● **Items from a data source**
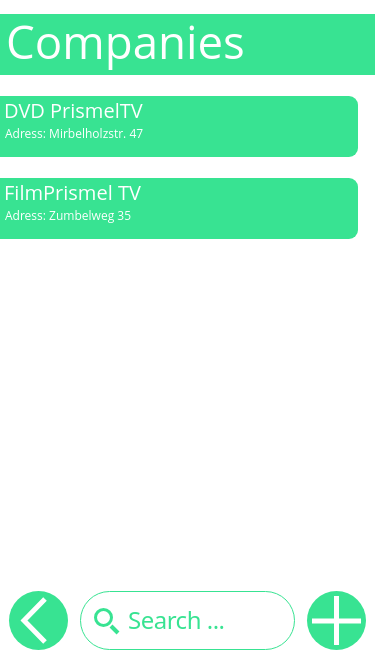
<!DOCTYPE html>
<html lang="en">
<head>
<meta charset="utf-8">
<title>Companies</title>
<style>
  :root {
    --green: #38e392;
    --white: #ffffff;
  }
  * { box-sizing: border-box; margin: 0; padding: 0; }
  html, body { width: 375px; height: 667px; overflow: hidden; background: var(--white); }
  body { font-family: "Open Sans", "Noto Sans", sans-serif; }
  a { color: inherit; text-decoration: none; }

  .screen {
    display: flex;
    flex-direction: column;
    width: 375px;
    height: 667px;
    padding: 14px 0 17px;
  }

  .header {
    height: 61px;
    padding-left: 6px;
    background: var(--green);
    color: var(--white);
  }
  .header h1 { font-size: 45.6px; font-weight: 400; line-height: 55px; }

  .company-list {
    display: flex;
    flex-direction: column;
    gap: 21px;
    padding: 21px 17px 0 0;
    list-style: none;
  }
  .company {
    display: block;
    height: 61px;
    padding: 3px 0 0 4px;
    border-radius: 0 9px 9px 0;
    background: var(--green);
    color: var(--white);
  }
  .company h2 { font-size: 20px; font-weight: 400; line-height: 24px; }
  .company p { margin-top: 3px; padding-left: 1px; font-size: 12px; line-height: 16px; }

  .toolbar {
    display: flex;
    gap: 12px;
    margin-top: auto;
    padding: 0 9px;
  }
  .round-button { flex: none; width: 59px; height: 59px; border-radius: 50%; background: var(--green); }
  .round-button svg { display: block; fill: none; stroke: var(--white); stroke-width: 5; }
  .search {
    display: flex;
    align-items: center;
    flex: 1;
    gap: 8px;
    height: 59px;
    padding-left: 13px;
    border: 1px solid var(--green);
    border-radius: 30px;
    color: var(--green);
  }
  .search svg { flex: none; fill: none; stroke: currentColor; }
  .search span {
    padding-bottom: 3px;
    font: 24px/33px "Noto Sans", "Open Sans", sans-serif;
    letter-spacing: -0.5px;
    white-space: nowrap;
  }
</style>
</head>
<body>
<div class="screen">
  <header class="header"><h1>Companies</h1></header>

  <ul class="company-list">
    <li>
      <a class="company" href="#">
        <h2>DVD PrismelTV</h2>
        <p>Adress: Mirbelholzstr. 47</p>
      </a>
    </li>
    <li>
      <a class="company" href="#">
        <h2>FilmPrismel TV</h2>
        <p>Adress: Zumbelweg 35</p>
      </a>
    </li>
  </ul>

  <nav class="toolbar">
    <a class="round-button" href="#" aria-label="Back">
      <svg width="59" height="59" viewBox="0 0 59 59"><path d="M36 8 15 29.5 36 51"/></svg>
    </a>
    <a class="search" href="#">
      <svg width="26" height="28" viewBox="0 0 26 28">
        <circle cx="9.5" cy="10.5" r="8" stroke-width="3"/>
        <path d="M17 19 24 26" stroke-width="4"/>
      </svg>
      <span>Search ...</span>
    </a>
    <a class="round-button" href="#" aria-label="Add company">
      <svg width="59" height="59" viewBox="0 0 59 59"><path d="M5 30H54M29.5 5V54"/></svg>
    </a>
  </nav>
</div>
</body>
</html>
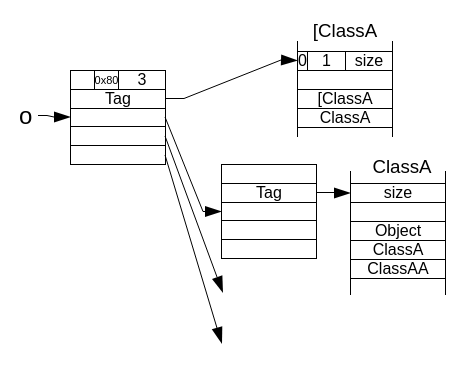
<!DOCTYPE html>
<html lang="en">
<head>
<meta charset="utf-8">
<title>Object layout diagram</title>
<style>
:root { --ink: #000; --paper: #fff; }
* { box-sizing: border-box; }
body { margin: 0; background: var(--paper); overflow: hidden; }
.diagram {
  position: relative; width: 474px; height: 371px; overflow: hidden;
  background: var(--paper); color: var(--ink);
  font: 16px/18px "Liberation Sans", Arial, sans-serif;
}
.record {
  position: absolute; width: 96px; display: grid; grid-auto-rows: 1fr;
  border: solid var(--ink); border-width: 1px 1px 0;
}
.row {
  display: flex; justify-content: center; min-height: 0;
  border-bottom: 1px solid var(--ink); white-space: nowrap;
}
.cell { display: flex; justify-content: center; min-width: 0; }
.cell + .cell { border-left: 1px solid var(--ink); }
.small { font-size: 11px; }
.grow { flex: 1; }
.open::before {
  content: ""; position: absolute; left: -1px; right: -1px;
  border: solid var(--ink); border-width: 0 1px;
}
.object { left: 70px; top: 70px; height: 95px; }
.array-class { left: 297px; top: 51px; height: 77px; }
.array-class::before { top: -11px; bottom: -9px; }
.element { left: 221px; top: 164px; height: 95px; }
.element-class { left: 350px; top: 183px; height: 96px; }
.element-class::before { top: -13px; bottom: -16px; }
.title, .variable { position: absolute; white-space: nowrap; }
.title { width: 96px; text-align: center; font-size: 18.7px; line-height: 22px; }
.array-title { left: 297px; top: 20px; }
.element-title { left: 354px; top: 156px; }
.variable { left: 19px; top: 102px; font-size: 24px; line-height: 28px; }
.arrows { position: absolute; inset: 0; }
.arrows path { fill: none; stroke: var(--ink); stroke-width: 1; }
.arrows polygon { fill: var(--ink); }
</style>
</head>
<body>
<main class="diagram">
  <div class="variable">o</div>

  <section class="record object">
    <div class="row">
      <span class="cell" style="width:23px"></span>
      <span class="cell small" style="width:24px">0x80</span>
      <span class="cell grow">3</span>
    </div>
    <div class="row">Tag</div>
    <div class="row"></div>
    <div class="row"></div>
    <div class="row"></div>
  </section>

  <div class="title array-title">[ClassA</div>
  <section class="record open array-class">
    <div class="row">
      <span class="cell" style="width:9px">0</span>
      <span class="cell" style="width:38px">1</span>
      <span class="cell grow">size</span>
    </div>
    <div class="row"></div>
    <div class="row">[ClassA</div>
    <div class="row">ClassA</div>
  </section>

  <section class="record element">
    <div class="row"></div>
    <div class="row">Tag</div>
    <div class="row"></div>
    <div class="row"></div>
    <div class="row"></div>
  </section>

  <div class="title element-title">ClassA</div>
  <section class="record open element-class">
    <div class="row">size</div>
    <div class="row"></div>
    <div class="row">Object</div>
    <div class="row">ClassA</div>
    <div class="row">ClassAA</div>
  </section>

  <svg class="arrows" width="474" height="371" viewBox="0 0 474 371" aria-hidden="true">
    <defs>
      <polygon id="head" points="0,0 -17,-5.5 -17,5.5"/>
    </defs>
    <path d="M38 115.5H47L54 117"/>
    <path d="M165 98.5H184L281 60"/>
    <path d="M165 117L203 211.5H206"/>
    <path d="M165 136L217 277"/>
    <path d="M165 155L217 328"/>
    <path d="M316 192.5H335"/>
    <use href="#head" x="0" y="0" transform="translate(71 117)"/>
    <use href="#head" transform="translate(298 60.5) rotate(2)"/>
    <use href="#head" transform="translate(222 211.5)"/>
    <use href="#head" transform="translate(223 293) rotate(70)"/>
    <use href="#head" transform="translate(222 344) rotate(73)"/>
    <use href="#head" transform="translate(351 193)"/>
  </svg>
</main>
</body>
</html>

● **Required action**
Among the lines above, find each one containing the string "green" and copy it.

● **Response box**
    --green: #38e392;
    background: var(--green);
    background: var(--green);
  .round-button { flex: none; width: 59px; height: 59px; border-radius: 50%; background: var(--green); }
    border: 1px solid var(--green);
    color: var(--green);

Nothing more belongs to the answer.